## [About this exercise]
The records that follow must be reproduced in full, exactly as written.

=== Records shown ===

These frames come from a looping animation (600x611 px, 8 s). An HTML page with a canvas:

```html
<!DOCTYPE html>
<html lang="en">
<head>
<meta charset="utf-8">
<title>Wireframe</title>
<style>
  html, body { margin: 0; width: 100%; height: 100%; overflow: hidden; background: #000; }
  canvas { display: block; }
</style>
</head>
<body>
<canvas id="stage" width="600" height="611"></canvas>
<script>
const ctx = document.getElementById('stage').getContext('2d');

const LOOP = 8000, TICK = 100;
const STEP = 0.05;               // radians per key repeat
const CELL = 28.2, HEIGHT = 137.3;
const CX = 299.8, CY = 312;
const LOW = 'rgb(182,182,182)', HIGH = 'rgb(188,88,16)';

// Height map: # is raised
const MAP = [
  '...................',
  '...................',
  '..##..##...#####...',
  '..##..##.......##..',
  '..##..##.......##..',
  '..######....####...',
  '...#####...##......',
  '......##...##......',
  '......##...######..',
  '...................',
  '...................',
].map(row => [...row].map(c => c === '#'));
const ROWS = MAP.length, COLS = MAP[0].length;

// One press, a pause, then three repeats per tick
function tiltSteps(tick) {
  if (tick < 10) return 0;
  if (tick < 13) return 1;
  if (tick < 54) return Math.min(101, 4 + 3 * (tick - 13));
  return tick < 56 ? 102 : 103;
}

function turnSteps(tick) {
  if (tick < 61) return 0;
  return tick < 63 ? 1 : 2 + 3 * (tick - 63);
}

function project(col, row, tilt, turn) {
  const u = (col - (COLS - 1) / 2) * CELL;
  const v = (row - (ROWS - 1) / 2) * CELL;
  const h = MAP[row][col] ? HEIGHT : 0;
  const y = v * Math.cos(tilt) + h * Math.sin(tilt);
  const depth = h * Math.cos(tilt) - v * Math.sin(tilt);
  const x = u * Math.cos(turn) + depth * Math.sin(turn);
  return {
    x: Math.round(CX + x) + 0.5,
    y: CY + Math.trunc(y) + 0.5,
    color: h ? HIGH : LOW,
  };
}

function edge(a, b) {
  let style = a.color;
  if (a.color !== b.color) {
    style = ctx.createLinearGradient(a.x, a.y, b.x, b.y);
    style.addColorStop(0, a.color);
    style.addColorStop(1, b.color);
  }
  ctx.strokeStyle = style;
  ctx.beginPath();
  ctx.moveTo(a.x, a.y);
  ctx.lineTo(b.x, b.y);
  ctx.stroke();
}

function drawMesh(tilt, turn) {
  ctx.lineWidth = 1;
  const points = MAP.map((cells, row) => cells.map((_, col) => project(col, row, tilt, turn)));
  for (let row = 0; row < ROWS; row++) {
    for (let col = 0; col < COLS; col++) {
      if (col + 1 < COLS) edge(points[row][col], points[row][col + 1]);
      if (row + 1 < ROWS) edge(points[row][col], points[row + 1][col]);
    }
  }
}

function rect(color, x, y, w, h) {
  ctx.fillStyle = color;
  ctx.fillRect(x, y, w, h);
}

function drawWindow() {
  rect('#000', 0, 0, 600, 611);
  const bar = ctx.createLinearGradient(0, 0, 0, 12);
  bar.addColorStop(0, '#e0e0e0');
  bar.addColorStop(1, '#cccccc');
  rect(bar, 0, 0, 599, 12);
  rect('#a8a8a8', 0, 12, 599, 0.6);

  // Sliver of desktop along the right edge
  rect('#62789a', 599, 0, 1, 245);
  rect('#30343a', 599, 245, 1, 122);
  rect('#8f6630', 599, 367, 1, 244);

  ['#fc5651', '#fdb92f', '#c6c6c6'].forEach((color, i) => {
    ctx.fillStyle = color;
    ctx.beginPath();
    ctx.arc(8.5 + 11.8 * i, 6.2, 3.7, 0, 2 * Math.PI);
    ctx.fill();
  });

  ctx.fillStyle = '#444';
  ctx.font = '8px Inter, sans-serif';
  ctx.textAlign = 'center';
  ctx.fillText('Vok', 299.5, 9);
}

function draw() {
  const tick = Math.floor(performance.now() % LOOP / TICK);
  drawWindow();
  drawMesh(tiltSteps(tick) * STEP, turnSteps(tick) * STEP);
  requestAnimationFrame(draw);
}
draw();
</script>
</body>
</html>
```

===

## [Written solution]
These frames come from a looping animation (600x611 px, 8 s). An HTML page with a canvas:

```html
<!DOCTYPE html>
<html lang="en">
<head>
<meta charset="utf-8">
<title>Wireframe</title>
<style>
  html, body { margin: 0; width: 100%; height: 100%; overflow: hidden; background: #000; }
  canvas { display: block; }
</style>
</head>
<body>
<canvas id="stage" width="600" height="611"></canvas>
<script>
const ctx = document.getElementById('stage').getContext('2d');

const LOOP = 8000, TICK = 100;
const STEP = 0.05;               // radians per key repeat
const CELL = 28.2, HEIGHT = 137.3;
const CX = 299.8, CY = 312;
const LOW = 'rgb(182,182,182)', HIGH = 'rgb(188,88,16)';

// Height map: # is raised
const MAP = [
  '...................',
  '...................',
  '..##..##...#####...',
  '..##..##.......##..',
  '..##..##.......##..',
  '..######....####...',
  '...#####...##......',
  '......##...##......',
  '......##...######..',
  '...................',
  '...................',
].map(row => [...row].map(c => c === '#'));
const ROWS = MAP.length, COLS = MAP[0].length;

// One press, a pause, then three repeats per tick
function tiltSteps(tick) {
  if (tick < 10) return 0;
  if (tick < 13) return 1;
  if (tick < 54) return Math.min(101, 4 + 3 * (tick - 13));
  return tick < 56 ? 102 : 103;
}

function turnSteps(tick) {
  if (tick < 61) return 0;
  return tick < 63 ? 1 : 2 + 3 * (tick - 63);
}

function project(col, row, tilt, turn) {
  const u = (col - (COLS - 1) / 2) * CELL;
  const v = (row - (ROWS - 1) / 2) * CELL;
  const h = MAP[row][col] ? HEIGHT : 0;
  const y = v * Math.cos(tilt) + h * Math.sin(tilt);
  const depth = h * Math.cos(tilt) - v * Math.sin(tilt);
  const x = u * Math.cos(turn) + depth * Math.sin(turn);
  return {
    x: Math.round(CX + x) + 0.5,
    y: CY + Math.trunc(y) + 0.5,
    color: h ? HIGH : LOW,
  };
}

function edge(a, b) {
  let style = a.color;
  if (a.color !== b.color) {
    style = ctx.createLinearGradient(a.x, a.y, b.x, b.y);
    style.addColorStop(0, a.color);
    style.addColorStop(1, b.color);
  }
  ctx.strokeStyle = style;
  ctx.beginPath();
  ctx.moveTo(a.x, a.y);
  ctx.lineTo(b.x, b.y);
  ctx.stroke();
}

function drawMesh(tilt, turn) {
  ctx.lineWidth = 1;
  const points = MAP.map((cells, row) => cells.map((_, col) => project(col, row, tilt, turn)));
  for (let row = 0; row < ROWS; row++) {
    for (let col = 0; col < COLS; col++) {
      if (col + 1 < COLS) edge(points[row][col], points[row][col + 1]);
      if (row + 1 < ROWS) edge(points[row][col], points[row + 1][col]);
    }
  }
}

function rect(color, x, y, w, h) {
  ctx.fillStyle = color;
  ctx.fillRect(x, y, w, h);
}

function drawWindow() {
  rect('#000', 0, 0, 600, 611);
  const bar = ctx.createLinearGradient(0, 0, 0, 12);
  bar.addColorStop(0, '#e0e0e0');
  bar.addColorStop(1, '#cccccc');
  rect(bar, 0, 0, 599, 12);
  rect('#a8a8a8', 0, 12, 599, 0.6);

  // Sliver of desktop along the right edge
  rect('#62789a', 599, 0, 1, 245);
  rect('#30343a', 599, 245, 1, 122);
  rect('#8f6630', 599, 367, 1, 244);

  ['#fc5651', '#fdb92f', '#c6c6c6'].forEach((color, i) => {
    ctx.fillStyle = color;
    ctx.beginPath();
    ctx.arc(8.5 + 11.8 * i, 6.2, 3.7, 0, 2 * Math.PI);
    ctx.fill();
  });

  ctx.fillStyle = '#444';
  ctx.font = '8px Inter, sans-serif';
  ctx.textAlign = 'center';
  ctx.fillText('Vok', 299.5, 9);
}

function draw() {
  const tick = Math.floor(performance.now() % LOOP / TICK);
  drawWindow();
  drawMesh(tiltSteps(tick) * STEP, turnSteps(tick) * STEP);
  requestAnimationFrame(draw);
}
draw();
</script>
</body>
</html>
```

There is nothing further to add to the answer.